This course examines the underlying concepts and theory of database management systems. The course takes the learner through the foundations of database systems, focusing on basics such as the relational algebra and data model, schema normalization. The course focus is mainly on relational data models and relational query operations, together with SQL for data definitions and queries. The course offers a learner an introduction to the design and programming of database system Topics include : Data models, schemas, and Instances; Database language and Interfaces ; Data modeling using the Entity-relationship model ; Relational model concepts; Update operations; Relational algebra and the use of SQL in a programming environment.
The purpose of these PBL units is to provide advanced students of Spanish (generally 3rd and 4th year college students) a series of compelling problems from Spanish culture and society. Each unit introduces a problem that students must solve collaboratively in small teams (4-6) over the course of approximately four weeks, assuming 2-3 class meetings per week. The instructor coaches the teams as they seek to fill gaps in understanding, revise hypotheses to incorporate new knowledge, and craft solutions that recognize various perspectives on the problem. Each unit is based on particular objectives, but the skills and processes students will exercise are the same across all units: collaborative problem solving, self-directed research and synthesis of information, argumentation based on sound evidence, and communication in Spanish.

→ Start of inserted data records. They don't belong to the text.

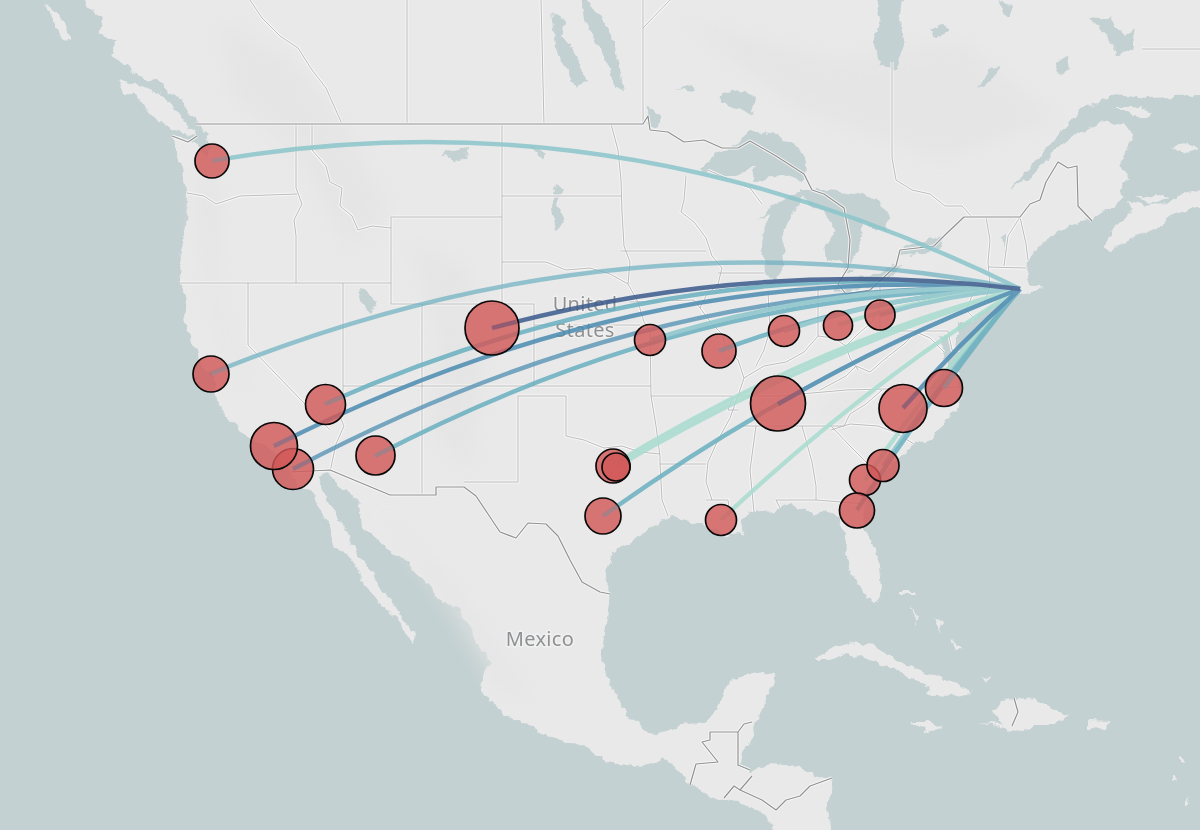
<!DOCTYPE html>
<html lang="en">
<head>
<meta charset="utf-8">
<title>Route map</title>
<style>
:root{--water:#c4d1d2;--land:#e9e9e9;--relief:#e4e4e4;--state:#bcbcbc;--state-edge:#f7f7f7;--nation:#929292;--label:#8e9092;--stop:#d25757;--ink:#0a0808;--navy:#3c5c8c;--blue:#4d8db2;--teal:#6bb0c0;--aqua:#8cc6cb;--mint:#a9dccf}
html,body{margin:0;height:100%;overflow:hidden;background:var(--water)}
svg{display:block;width:1200px;height:830px}
.land{fill:var(--land)}
.water{fill:var(--water)}
.relief{fill:var(--relief);opacity:.75}
.borders{fill:none;stroke-linejoin:round}
.state-edge{stroke:var(--state-edge);stroke-width:3}
.state{stroke:var(--state);stroke-width:1}
.nation{stroke:var(--nation);stroke-width:1.2}
.labels{font:20px "Noto Sans","Open Sans",sans-serif;fill:var(--label);text-anchor:middle;letter-spacing:.3px;paint-order:stroke;stroke:#f1f1f1;stroke-width:3px;stroke-linejoin:round}
.routes{fill:none;stroke-width:4.4;stroke-linecap:butt;opacity:.86}
.navy{stroke:var(--navy)}.blue{stroke:var(--blue)}.teal{stroke:var(--teal)}.aqua{stroke:var(--aqua)}.mint{stroke:var(--mint)}
.stops{fill:var(--stop);fill-opacity:.8;stroke:var(--ink);stroke-width:1.7}
</style>
</head>
<body>
<svg viewBox="0 0 1200 830" role="img" aria-label="Map of North America with routes from Boston to cities across the United States">
<defs>
<filter id="coast" filterUnits="userSpaceOnUse" x="-20" y="-20" width="1240" height="870" color-interpolation-filters="sRGB">
<feTurbulence type="fractalNoise" baseFrequency=".09" numOctaves="3" seed="4" result="n"/>
<feDisplacementMap in="SourceGraphic" in2="n" scale="9" xChannelSelector="R" yChannelSelector="G"/>
</filter>
<filter id="soft"><feGaussianBlur stdDeviation="9"/></filter>
<path id="state-lines" d="M250 0L262 18 280 36 298 48 312 70 326 88 334 106 342 124M407 0V124M541 0L544 124M643 0V124M670 0L643 28M892 62V158L896 180 912 190 930 194 945 206 962 206 972 217M1200 49H1142
M187 193L204 196 216 204 240 196 297 194M296 124V188L302 204 294 220 296 236V283M180 283H391M312 124V150L326 166 330 182 342 188 340 206 352 216 358 230 372 226 391 228M391 217H502M391 217V304M391 304H422M502 124V304M422 304H534M248 283V345L330 430M343 283V402L338 412 344 426 336 444 330 472M422 304V493M343 386H651M518 396V482H464M518 396H566V436L584 440 604 448 622 446 640 452 660 454M534 304V386M534 325H640M502 196H622M502 262H546L566 270 590 268 610 274 628 284M611 124L618 150 621 180 622 212 624 246 630 262 628 284 638 302 644 322 650 332 651 396M621 251H706M630 302L694 300 700 308M651 396H733L728 410 738 410M651 396L656 426 660 456V464L662 500 668 516M660 464H706M706 500H728L730 516M686 176L684 200 681 212 694 222 706 238 712 256 722 268 718 284 706 296 700 308 712 324 722 334 726 348 738 360 744 378 738 396 730 418 718 440 708 462 706 482 712 500M694 222M708 170L730 180 750 188 762 204M718 273H764M768 292L770 330 764 350 756 366M784 286H836M818 286V336M744 378L764 366 786 362 804 352 818 336 834 338 846 346 858 334 872 322 880 304M738 396H778L846 390 960 387M738 426H844M756 426L750 470 754 512M802 426L812 462 816 486V500M776 500H816L866 504M776 500L780 508M831 426L850 446 866 462 880 474M831 430L850 424 878 426 894 432 914 444M844 426L850 414 866 404 882 390M820 390L846 376 856 366 870 372 886 358 904 344 916 332 930 338 944 352M846 346L850 358 858 370M880 283V331H948M880 286H964L972 296 966 310 974 318M948 331L952 350H960M972 217L986 217 990 240 988 262 990 286 984 304M1020 217L1008 236 1004 266M988 267L1026 268M990 286H1018M1020 217L1026 244 1028 260M1012 287V298"/>
<path id="nation-lines" d="M196 124H643L648 116 650 130 668 132 684 142 704 140 722 148 738 148 750 141 776 156 804 174 812 190 824 194 844 208 850 240 848 268 838 284 846 294 870 290 896 266 900 250 934 246 946 234 964 217H1020L1030 204 1040 200 1046 182 1058 162 1068 168 1077 166 1078 206 1092 221M172 136L188 142 197 136M291 472L330 470 390 495H436V487H464L476 496 488 514 500 532 516 538 528 523 546 524 558 536 570 560 582 582 600 592 610 594M690 785L696 764 718 762 702 742 710 740V732H738V765M738 732L744 724 752 722M738 765L750 770M724 798L734 786 740 790 752 776M740 790L762 800 776 810 786 800 800 796 810 786 832 778M1014 698L1018 712 1012 726"/>
</defs>

<rect class="water" width="1200" height="830"/>

<g id="landmasses" class="land" filter="url(#coast)">
<path d="M74-20L88 8 104 18 98 34 118 40 112 56 128 66 136 78 156 80 168 92 184 100 188 114 200 124 206 138 202 152 196 142 172 136 178 158 184 180 187 196 186 226 180 250 179 280 186 300 184 318 193 345 201 362 213 378 213 394 223 412 240 432 250 440 264 444 280 457 290 472 300 488 310 490 319 508 327 520 334 550 346 553 361 575 370 590 382 606 398 618 403 630 412 643 415 636 405 622 394 603 380 588 372 572 360 558 350 540 341 520 330 503 322 490 318 476 328 473 336 482 346 493 358 501 362 526 382 545 405 560 416 573 431 586 437 598 456 608 470 626 476 642 490 660 481 690 500 710 520 722 545 735 580 745 608 762 640 767 664 757 690 784 716 799 738 802 760 812 772 824 780 850H832L828 806 833 780 815 776 800 766 770 764 750 771 739 766 742 752 752 740 757 716 767 698 775 673 755 671 728 680 720 705 705 722 680 725 652 735 628 716 612 690 601 660 606 625 610 594 606 573 613 551 635 541 650 528 672 517 692 522 708 527 726 535 738 533 746 538 740 522 750 512 775 510 786 506 802 508 814 517 826 509 839 520 847 536 846 560 856 580 866 597 876 604 882 590 880 565 872 545 862 520 863 500 869 488 885 471 900 457 912 445 932 438 945 422 956 411 962 394 956 374 946 360 940 336 946 342 952 352 960 334 958 322 972 322 984 310 1002 300 1022 293 1036 293 1044 288 1030 283 1024 270 1031 255 1046 240 1070 226 1092 219 1110 208 1124 196 1120 184 1130 178 1118 166 1128 152 1134 136 1125 125 1100 122 1076 134 1052 154 1032 176 1010 190 1028 170 1054 140 1080 110 1112 95 1150 98 1220 95V-20Z"/>
<path d="M1104 246L1116 227 1132 212 1128 202 1146 206 1168 202 1184 194 1220 186V200L1180 212 1158 226 1130 240 1110 250ZM1136 198L1158 194 1168 198 1150 204ZM1116 106L1140 106 1152 116 1136 118ZM1172 146L1188 144 1200 150 1186 154Z"/>
<path d="M118 80L136 84 158 92 172 106 186 124 196 136 184 134 168 126 154 116 144 108 138 98 122 92ZM44 4L62 18 72 42 62 40 52 20Z"/>
<path id="cuba" d="M815 660L830 648 852 643 874 646 894 658 916 668 938 676 956 684 974 692 950 696 926 694 930 686 912 680 896 670 872 660 846 654 828 660Z"/>
<path id="hispaniola" d="M978 722L1002 724 992 710 1002 700 1030 698 1048 706 1068 716 1056 724 1034 724 1016 732 1004 728Z"/>
<path d="M910 722L930 722 942 728 926 733ZM1088 721L1110 722 1108 729 1088 728ZM912 604L916 618 913 624ZM936 616L944 622 940 634ZM952 640L960 648 956 652ZM900 592H914V595H900ZM980 676L990 678 988 682ZM1180 756L1184 760 1180 764ZM1174 776L1178 780 1174 784ZM1186 798L1190 802 1186 806Z"/>
</g>

<g id="relief" class="relief" filter="url(#soft)">
<path d="M220 20L290 60 340 120 390 210 350 250 300 160 230 90Z"/>
<path d="M200 150L222 200 216 290 250 390 236 380 206 290 196 200Z"/>
<path d="M410 240L470 270 484 380 470 470 430 430 440 340Z"/>
<path d="M380 510L440 570 500 650 530 700 500 690 440 590Z"/>
<path d="M820 410L890 350 950 260 940 310 890 380 830 424Z"/>
<path d="M680 20L840 60 960 40 1060 120 940 160 800 110Z"/>
</g>

<g id="lakes" class="water" filter="url(#coast)">
<path d="M700 170L716 154 738 144 750 130 776 134 802 150 808 168 802 180 784 174 770 178 752 182 756 166 736 176 716 176Z"/>
<path d="M804 192L788 196 772 206 758 222 768 216 762 244 764 272 774 282 784 264 782 236 792 214 800 202Z"/>
<path d="M800 190L826 190 850 192 876 198 888 212 886 232 872 226 860 220 862 236 856 254 846 266 838 262 826 260 824 242 836 232 826 212 808 204Z"/>
<path d="M832 288L846 280 870 276 894 264 902 266 890 278 864 288 842 294ZM896 256L906 246 928 240 944 236 940 248 920 254ZM846 266L852 270 844 276Z"/>
<path d="M552 12L566 20 562 36 572 48 580 66 586 82 576 88 566 68 556 48ZM580-10L594 8 606 26 614 44 620 70 624 90 614 86 608 64 598 44 584 18Z"/>
<path d="M872-20H906L900 20 904 44 896 68 880 66 874 40 880 20Z"/>
<path d="M648 108L662 116 658 128 648 124ZM718 94L738 90 756 98 752 116 740 108 722 104ZM676 90L694 84 696 92ZM978 88L990 68 1000 66 992 80ZM930 30L944 24 948 32 936 38ZM1056 60L1068 56 1070 70 1060 74ZM1088 16L1110 18 1124 34 1136 28 1132 50 1116 56 1108 38ZM998 0L1014 8 1006 18Z"/>
<path d="M358 290L368 292 378 304 370 312 360 302ZM440 154L468 148 466 158 452 160ZM556 182L562 190 556 206 564 222 556 230 552 208ZM526 146L546 152 542 160ZM1002 236L1006 234 1005 256Z"/>
<path d="M198 130L206 132 210 146 206 158 200 148ZM944 336L948 338 950 364 944 360Z"/>
</g>

<g id="borders" class="borders">
<use href="#state-lines" class="state-edge"/>
<use href="#state-lines" class="state"/>
<use href="#nation-lines" class="state-edge"/>
<use href="#nation-lines" class="nation"/>
</g>

<g id="place-names" class="labels">
<text x="585" y="311">United</text>
<text x="585" y="337">States</text>
<text x="540" y="646">Mexico</text>
</g>

<g id="routes" class="routes">
<path class="aqua" d="M212 161Q616 89 1020 289"/>
<path class="teal" opacity=".8" d="M210 374Q615 208 1020 289"/>
<path class="teal" d="M325 404Q672 250 1020 289"/>
<path class="blue" d="M274 446Q647 258 1020 289"/>
<path class="blue" opacity=".85" d="M293 469Q656 277 1020 289"/>
<path class="teal" d="M375 456Q697 288 1020 289"/>
<path class="aqua" d="M650 340Q835 282 1020 289"/>
<path class="teal" d="M719 351Q870 294 1020 289"/>
<path class="aqua" d="M784 331Q900 292 1020 289"/>
<path class="mint" d="M838 325Q930 295 1020 289"/>
<path class="aqua" d="M880 315Q950 294 1020 289"/>
<path class="mint" d="M611 466Q815 342 1020 289M616 467Q820 348 1020 289"/>
<path class="teal" d="M603 516Q811 368 1020 289"/>
<path class="mint" d="M721 520Q870 380 1020 289"/>
<path class="blue" d="M778 404Q899 334 1020 289"/>
<path class="mint" d="M865 480Q938 372 1020 289"/>
<path class="aqua" d="M883 466Q948 370 1020 289"/>
<path class="teal" d="M857 510Q938 384 1020 289"/>
<path class="teal" d="M944 388Q984 332 1020 289"/>
<path class="blue" d="M903 408Q960 342 1020 289"/>
<path class="navy" d="M492 328Q756 257 1020 289"/>
</g>

<g id="stops" class="stops">
<circle cx="212" cy="161" r="17"/>
<circle cx="211" cy="374" r="18"/>
<circle cx="325.5" cy="404.5" r="20"/>
<circle cx="293" cy="469" r="20.5"/>
<circle cx="274" cy="446" r="23.5"/>
<circle cx="375.5" cy="455.5" r="19.5"/>
<circle cx="492" cy="328" r="27"/>
<circle cx="650" cy="340" r="15.5"/>
<circle cx="719" cy="351" r="17"/>
<circle cx="784" cy="331" r="15.5"/>
<circle cx="838" cy="325.5" r="14.5"/>
<circle cx="880" cy="315" r="15"/>
<circle cx="778" cy="403.5" r="27.5"/>
<circle cx="903" cy="408.5" r="24"/>
<circle cx="944" cy="388" r="18.5"/>
<circle cx="613" cy="466" r="17"/>
<circle cx="616" cy="467" r="14"/>
<circle cx="603" cy="516" r="18"/>
<circle cx="721" cy="520" r="15.5"/>
<circle cx="865" cy="480" r="15.5"/>
<circle cx="883" cy="465.5" r="16"/>
<circle cx="857" cy="510.5" r="17.5"/>
</g>
<g id="route-ends" class="routes" opacity=".35" style="opacity:.3">
<path class="navy" d="M492 328L516 322M903 408L918 392M778 404L802 391"/>
<path class="blue" d="M274 446L295 436M293 469L311 460"/>
<path class="teal" d="M212 161L228 158M211 374L227 368M325 404L343 397M375 456L393 447M603 516L618 506M944 388L955 373M719 351L734 346"/>
</g>
</svg>
</body>
</html>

This is a book written by a community college Spanish instructor. It contains explanations, examples, fill-in-the-blank activities, reading activities, writing activities and speaking activities. The grammar and vocabulary covered in this book are in line with the state-wide accepted goals and objectives for grammar at the 101 level in Arizona. If you would like an editable version of the book, or learn how to make this type of book, feel free to contact me at firstname.lastname@example.org.